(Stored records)
++++++++++++++++++++

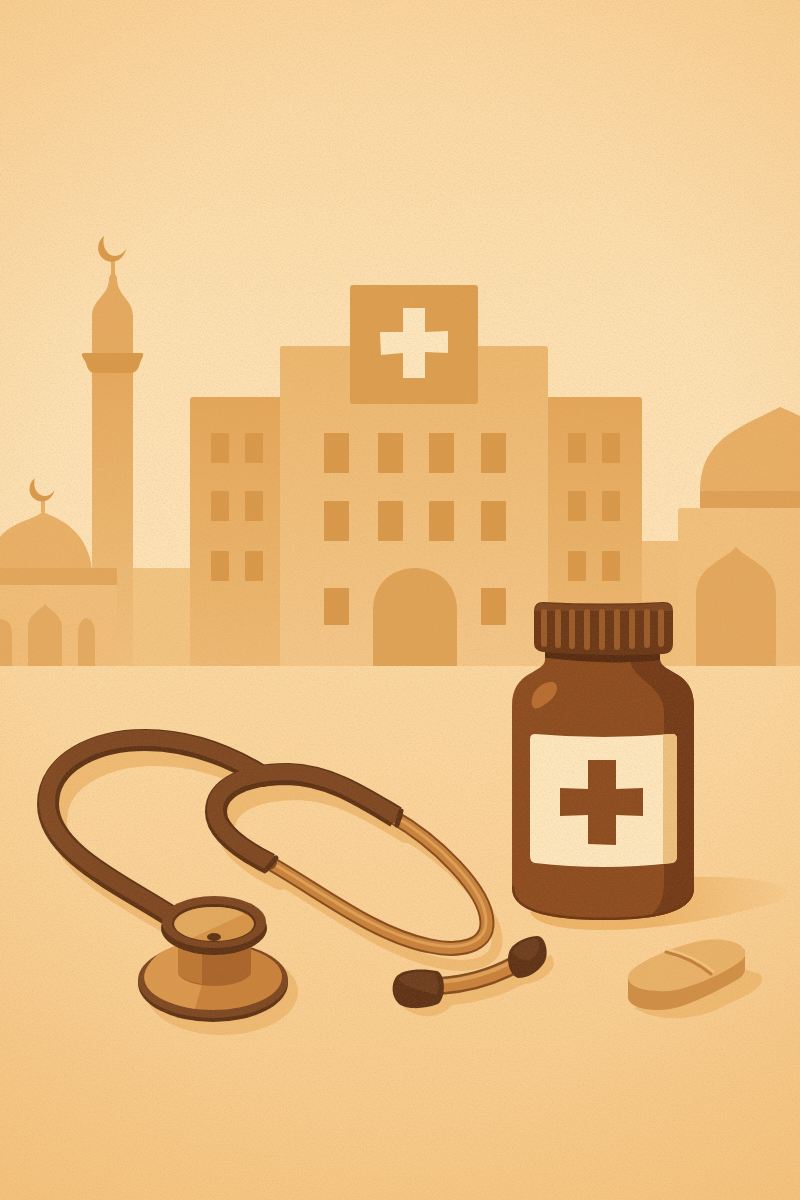
<!DOCTYPE html>
<html lang="en">
<head>
<meta charset="utf-8">
<title>Hospital and medicine illustration</title>
<style>
:root {
  --sky-top: #fad6a0;
  --sky-low: #fce0b2;
  --ground: #f8cf93;
  --haze: #f0c07c;
  --wall: #efbd78;
  --wing: #e7ac62;
  --window: #d9994b;
  --sign: #dc9e50;
  --cream: #fde6bd;
  --cast: #efbb74;
  --brown: #7d4823;
  --brown-dark: #5e3317;
  --bottle: #8c4c20;
  --bottle-dark: #733b19;
  --metal: #c9823c;
  --metal-light: #dda058;
}
html, body { margin: 0; width: 800px; height: 1200px; overflow: hidden; background: var(--ground); }
svg { display: block; }
.haze { fill: var(--haze); }
.wing { fill: var(--wing); }
.window { fill: var(--window); }
.cream { fill: var(--cream); }
.cast { fill: var(--cast); }
.brown { fill: var(--brown); }
.dark { fill: var(--brown-dark); }
.line { fill: none; stroke-linecap: round; stroke-linejoin: round; }
.butt { stroke-linecap: butt; }
</style>
</head>
<body>
<svg width="800" height="1200" viewBox="0 0 800 1200" role="img" aria-label="Stethoscope, pill bottle and tablet in front of a hospital with a minaret and domes">
  <defs>
    <linearGradient id="sky" x1="0" y1="0" x2="0" y2="1">
      <stop offset="0" stop-color="var(--sky-top)"/>
      <stop offset=".5" stop-color="var(--sky-low)"/>
      <stop offset="1" stop-color="#fde3b8"/>
    </linearGradient>
    <linearGradient id="floor" x1="0" y1="0" x2="0" y2="1">
      <stop offset="0" stop-color="#fad7a0"/>
      <stop offset=".5" stop-color="#f9d096"/>
      <stop offset="1" stop-color="#f6c886"/>
    </linearGradient>
    <linearGradient id="wall" x1="0" y1="0" x2="0" y2="1">
      <stop offset="0" stop-color="#ecb76f"/>
      <stop offset="1" stop-color="#f3c688"/>
    </linearGradient>
    <linearGradient id="wing" x1="0" y1="0" x2="0" y2="1">
      <stop offset="0" stop-color="#e4a75a"/>
      <stop offset="1" stop-color="#edb974"/>
    </linearGradient>
    <linearGradient id="tower" x1="0" y1="0" x2="0" y2="1">
      <stop offset="0" stop-color="#e5a95e"/>
      <stop offset="1" stop-color="#f0c07d"/>
    </linearGradient>
    <linearGradient id="bottle-shadow" x1="0" y1="0" x2="1" y2="0">
      <stop offset=".5" stop-color="#edb56a"/>
      <stop offset="1" stop-color="#edb56a" stop-opacity=".1"/>
    </linearGradient>
    <radialGradient id="vignette" cx=".5" cy=".5" r=".72">
      <stop offset=".6" stop-color="#e9a550" stop-opacity="0"/>
      <stop offset="1" stop-color="#e9a550" stop-opacity=".2"/>
    </radialGradient>
    <filter id="grain" x="0" y="0" width="100%" height="100%">
      <feTurbulence type="fractalNoise" baseFrequency=".65" numOctaves="3" seed="7"/>
      <feColorMatrix values="0 0 0 0 .5  0 0 0 0 .27  0 0 0 0 .08  .8 0 0 0 -.33"/>
    </filter>
    <clipPath id="bottle-clip">
      <path d="M545 648H660V660C662 674 694 670 694 706V888Q694 920 604 920Q512 920 512 888V706C512 670 544 674 545 660Z"/>
    </clipPath>
    <clipPath id="label-clip">
      <path d="M535 734Q604 740 672 734Q677 734 677 739V856Q677 862 672 863Q604 871 535 863Q530 862 530 856V739Q530 734 535 734Z"/>
    </clipPath>
    <g id="wing-windows">
      <rect width="18" height="30" rx="1"/><rect x="34" width="18" height="30" rx="1"/>
      <rect y="58" width="18" height="30" rx="1"/><rect x="34" y="58" width="18" height="30" rx="1"/>
      <rect y="118" width="18" height="30" rx="1"/><rect x="34" y="118" width="18" height="30" rx="1"/>
    </g>
    <g id="window-row">
      <rect x="324" width="25" height="40" rx="1"/><rect x="378" width="25" height="40" rx="1"/>
      <rect x="429" width="25" height="40" rx="1"/><rect x="481" width="25" height="40" rx="1"/>
    </g>
    <path id="crescent" d="M-8-12C-16-6-16 7-7 12C2 17 12 11 14 1C9 9 0 10-5 4C-9-1-9-7-8-12Z"/>
    <path id="main-tube" d="M172 917C125 886 48 853 48 804C48 762 96 740 145 740C190 740 228 755 262 776"/>
    <path id="yoke" d="M396 817C364 798 330 775 288 774C246 774 216 787 216 812C216 832 242 850 270 864"/>
    <path id="ear-tubes" d="M392 816C436 841 486 890 487 922C488 947 459 952 430 946C374 935 318 890 268 862"/>
  </defs>

  <g id="background">
    <rect width="800" height="668" fill="url(#sky)"/>
    <rect y="666" width="800" height="534" fill="url(#floor)"/>
  </g>

  <g id="mosque-left">
    <rect x="125" y="568" width="70" height="98" fill="#f2c482"/>
    <g id="minaret">
      <rect x="92" y="368" width="41" height="298" fill="url(#tower)"/>
      <path d="M92 354V316C92 300 108 296 109 280Q109 276 111 274V260H115V274Q117 276 117 280C118 296 133 300 133 316V354Z" fill="#e5aa60"/>
      <path class="window" d="M84 353H141Q144 353 143 356L140 363Q138 373 130 373H95Q88 373 86 363L82 356Q81 353 84 353Z"/>
      <use href="#crescent" x="112" y="248" class="window"/>
    </g>
    <path d="M0 537C12 522 32 520 41 513V498H45V513C58 518 88 530 92 570H0Z" fill="#e9b068"/>
    <use href="#crescent" transform="translate(42 489) scale(.9)" class="window"/>
    <rect y="584" width="117" height="82" fill="#f0be7a"/>
    <rect y="568" width="117" height="17" fill="#e2a75d"/>
    <path d="M0 666V619Q12 620 12 634V666ZM28 666V628C28 614 40 611 45 604C50 611 62 614 62 628V666ZM78 666V634C78 613 95 613 95 634V666Z" fill="#e4aa61"/>
  </g>

  <g id="mosque-right">
    <rect x="636" y="541" width="50" height="125" fill="#f0bf7b"/>
    <path d="M678 666V511Q678 508 681 508H800V666Z" fill="#f1c07d"/>
    <path d="M700 492C700 438 740 428 780 407Q790 411 800 416V492Z" fill="#e8af66"/>
    <path d="M700 491H800V508H700Z" fill="#dfa157"/>
    <path d="M696 666V596C696 566 722 562 736 547C750 562 776 566 776 596V666Z" fill="#e3a85e"/>
  </g>

  <g id="hospital">
    <path d="M190 666V400Q190 397 193 397H290V666Z" fill="url(#wing)"/>
    <path d="M540 666V397H639Q642 397 642 400V666Z" fill="url(#wing)"/>
    <path d="M280 666V349Q280 346 283 346H545Q548 346 548 349V666Z" fill="url(#wall)"/>
    <g class="window">
      <use href="#wing-windows" x="211" y="433"/>
      <use href="#wing-windows" x="568" y="433"/>
      <use href="#window-row" y="433"/>
      <use href="#window-row" y="501"/>
      <rect x="324" y="588" width="25" height="37" rx="1"/>
      <rect x="481" y="588" width="25" height="37" rx="1"/>
    </g>
    <path d="M373 666V610C373 554 457 554 457 610V666Z" fill="#dfa357"/>
    <rect x="350" y="285" width="128" height="119" rx="3" fill="var(--sign)"/>
    <path class="cream" d="M403 308H425V332L448 331V353L425 352V378H403V353L381 355L380 332H403Z"/>
  </g>

  <g id="stethoscope">
    <g id="stethoscope-shadow" class="line" stroke="var(--cast)" transform="translate(10 17)">
      <use href="#main-tube" stroke-width="18"/>
      <use href="#yoke" stroke-width="18"/>
      <use href="#ear-tubes" stroke-width="11"/>
    </g>
    <ellipse class="cast" cx="222" cy="992" rx="76" ry="43"/>

    <g id="metal-tubes" class="line">
      <use href="#ear-tubes" stroke="#854b20" stroke-width="15"/>
      <use href="#ear-tubes" stroke="var(--metal)" stroke-width="11"/>
      <use href="#ear-tubes" stroke="var(--metal-light)" stroke-width="3" transform="translate(-1 -2)"/>
    </g>
    <g id="rubber-tubes" class="line">
      <g stroke="var(--brown-dark)" stroke-width="22">
        <use href="#main-tube"/>
        <use href="#yoke" class="butt"/>
      </g>
      <g stroke="var(--brown)" stroke-width="16">
        <use href="#main-tube" transform="translate(-1 -2)"/>
        <use href="#yoke" transform="translate(-1 -2)"/>
      </g>
      <path d="M397 825L401 811M266 870L276 858" stroke="var(--brown-dark)" stroke-width="5"/>
    </g>

    <g id="chest-piece">
      <ellipse class="dark" cx="213" cy="983" rx="75" ry="39"/>
      <ellipse class="brown" cx="213" cy="980" rx="75" ry="38"/>
      <ellipse cx="213" cy="977" rx="69" ry="33" fill="var(--metal)"/>
      <path d="M148 966C160 945 190 940 213 944L195 1009C160 1003 135 988 148 966Z" fill="#d9984e"/>
      <path d="M178 940H251V974C240 990 188 990 178 974Z" fill="#a9652b"/>
      <path d="M178 940H202V984Q184 981 178 974Z" fill="#bd7835"/>
      <ellipse class="dark" cx="214" cy="928" rx="53" ry="27"/>
      <ellipse class="brown" cx="214" cy="922" rx="52" ry="26"/>
      <ellipse class="dark" cx="214" cy="923" rx="42" ry="19"/>
      <ellipse cx="214" cy="924" rx="40" ry="17" fill="#d69549"/>
      <path d="M175 922C180 911 197 907 214 907C226 907 237 909 244 914L192 938C180 934 173 928 175 922Z" fill="#e2aa60"/>
      <ellipse class="dark" cx="214" cy="937" rx="7" ry="4"/>
    </g>
  </g>

  <g id="ear-tips">
    <path class="cast" d="M400 1004C420 1024 444 1016 452 1005C480 1003 505 994 522 985C545 982 560 968 551 955L500 980Z"/>
    <g class="line butt">
      <path d="M440 986Q482 983 516 964" stroke="#854b20" stroke-width="18"/>
      <path d="M440 986Q482 983 516 964" stroke="var(--metal)" stroke-width="13"/>
      <path d="M440 982Q480 979 514 961" stroke="var(--metal-light)" stroke-width="4"/>
    </g>
    <path class="dark" d="M396 977C402 969 422 968 437 971C446 974 446 998 438 1004C425 1009 407 1010 399 1004C391 997 391 984 396 977Z"/>
    <path class="dark" d="M510 950C514 942 528 936 538 936C547 938 549 956 544 963C538 972 528 978 518 978C510 976 505 960 510 950Z"/>
    <path d="M398 979C405 971 422 971 434 973C440 980 440 990 436 995C424 990 408 990 398 979ZM512 952C517 943 530 938 537 939C542 946 538 955 530 960Q520 962 512 952Z" fill="#6d3f20"/>
  </g>

  <g id="pill-bottle">
    <path d="M530 912C600 880 690 872 750 879C790 884 800 896 770 904C720 918 660 930 604 930C560 930 535 924 530 912Z" fill="url(#bottle-shadow)"/>
    <g clip-path="url(#bottle-clip)">
      <rect x="510" y="645" width="186" height="278" fill="var(--bottle)"/>
      <path d="M630 645H696V922H640C660 912 664 900 664 880V712C664 685 632 680 630 660Z" fill="var(--bottle-dark)"/>
      <path d="M540 645H665V660Q604 666 540 657Z" fill="#572c12"/>
      <path d="M512 888Q512 920 604 920Q694 920 694 888" class="line" stroke="#6d3716" stroke-width="5"/>
    </g>
    <path d="M532 705C530 692 542 681 553 682C561 685 556 697 548 702C542 707 534 712 532 705Z" fill="#b66d32"/>
    <g id="bottle-label">
      <g clip-path="url(#label-clip)">
        <rect class="cream" x="528" y="732" width="152" height="138"/>
        <rect x="663" y="732" width="16" height="138" fill="#ecc07e"/>
      </g>
      <path d="M588 760H616V789L643 788V816L616 815V845L588 844V815L560 816V788L588 789Z" fill="var(--bottle)"/>
    </g>
    <g id="bottle-cap">
      <path d="M543 602Q603 605 664 602Q673 602 673 611V644Q673 653 664 654Q603 657 543 652Q534 651 534 643V611Q534 602 543 602Z" fill="#6b3818"/>
      <path d="M541 603Q603 607 666 603Q672 604 672 611H535Q535 604 541 603Z" fill="#7d4520"/>
      <path d="M544 612V644M558 612V645M572 612V646M587 612V647M602 612V647M617 612V647M632 612V646M647 612V645M661 612V644" class="line" stroke="#9a5a2a" stroke-width="6"/>
    </g>
  </g>

  <g id="tablet">
    <path class="cast" d="M634 1008C660 1024 700 1020 728 1004C752 994 768 984 760 974L740 968Z"/>
    <path d="M628 978V998C630 1008 650 1012 670 1009C690 1006 725 987 740 978Q746 973 745 966V950Z" fill="#cf8e47"/>
    <path d="M630 972C640 960 685 942 706 940C726 938 748 943 745 956C740 966 700 985 676 990C652 994 620 988 630 972Z" fill="#e9b26a"/>
    <path d="M666 952Q692 958 711 974" class="line" stroke="#c07f3c" stroke-width="3"/>
    <path d="M669 950Q695 956 714 972" class="line" stroke="#f3c584" stroke-width="2"/>
  </g>

  <g id="paper-texture">
    <rect width="800" height="1200" fill="url(#vignette)"/>
    <rect width="800" height="1200" filter="url(#grain)" opacity=".45"/>
  </g>
</svg>
</body>
</html>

++++++++++++++++++++

* [Task details]:
Could you copy, exactly and with no pictures, each line from the first one above to the line holding "--brown-dark: #5e3317;"?

* [Exercise solution]:
<!DOCTYPE html>
<html lang="en">
<head>
<meta charset="utf-8">
<title>Hospital and medicine illustration</title>
<style>
:root {
  --sky-top: #fad6a0;
  --sky-low: #fce0b2;
  --ground: #f8cf93;
  --haze: #f0c07c;
  --wall: #efbd78;
  --wing: #e7ac62;
  --window: #d9994b;
  --sign: #dc9e50;
  --cream: #fde6bd;
  --cast: #efbb74;
  --brown: #7d4823;
  --brown-dark: #5e3317;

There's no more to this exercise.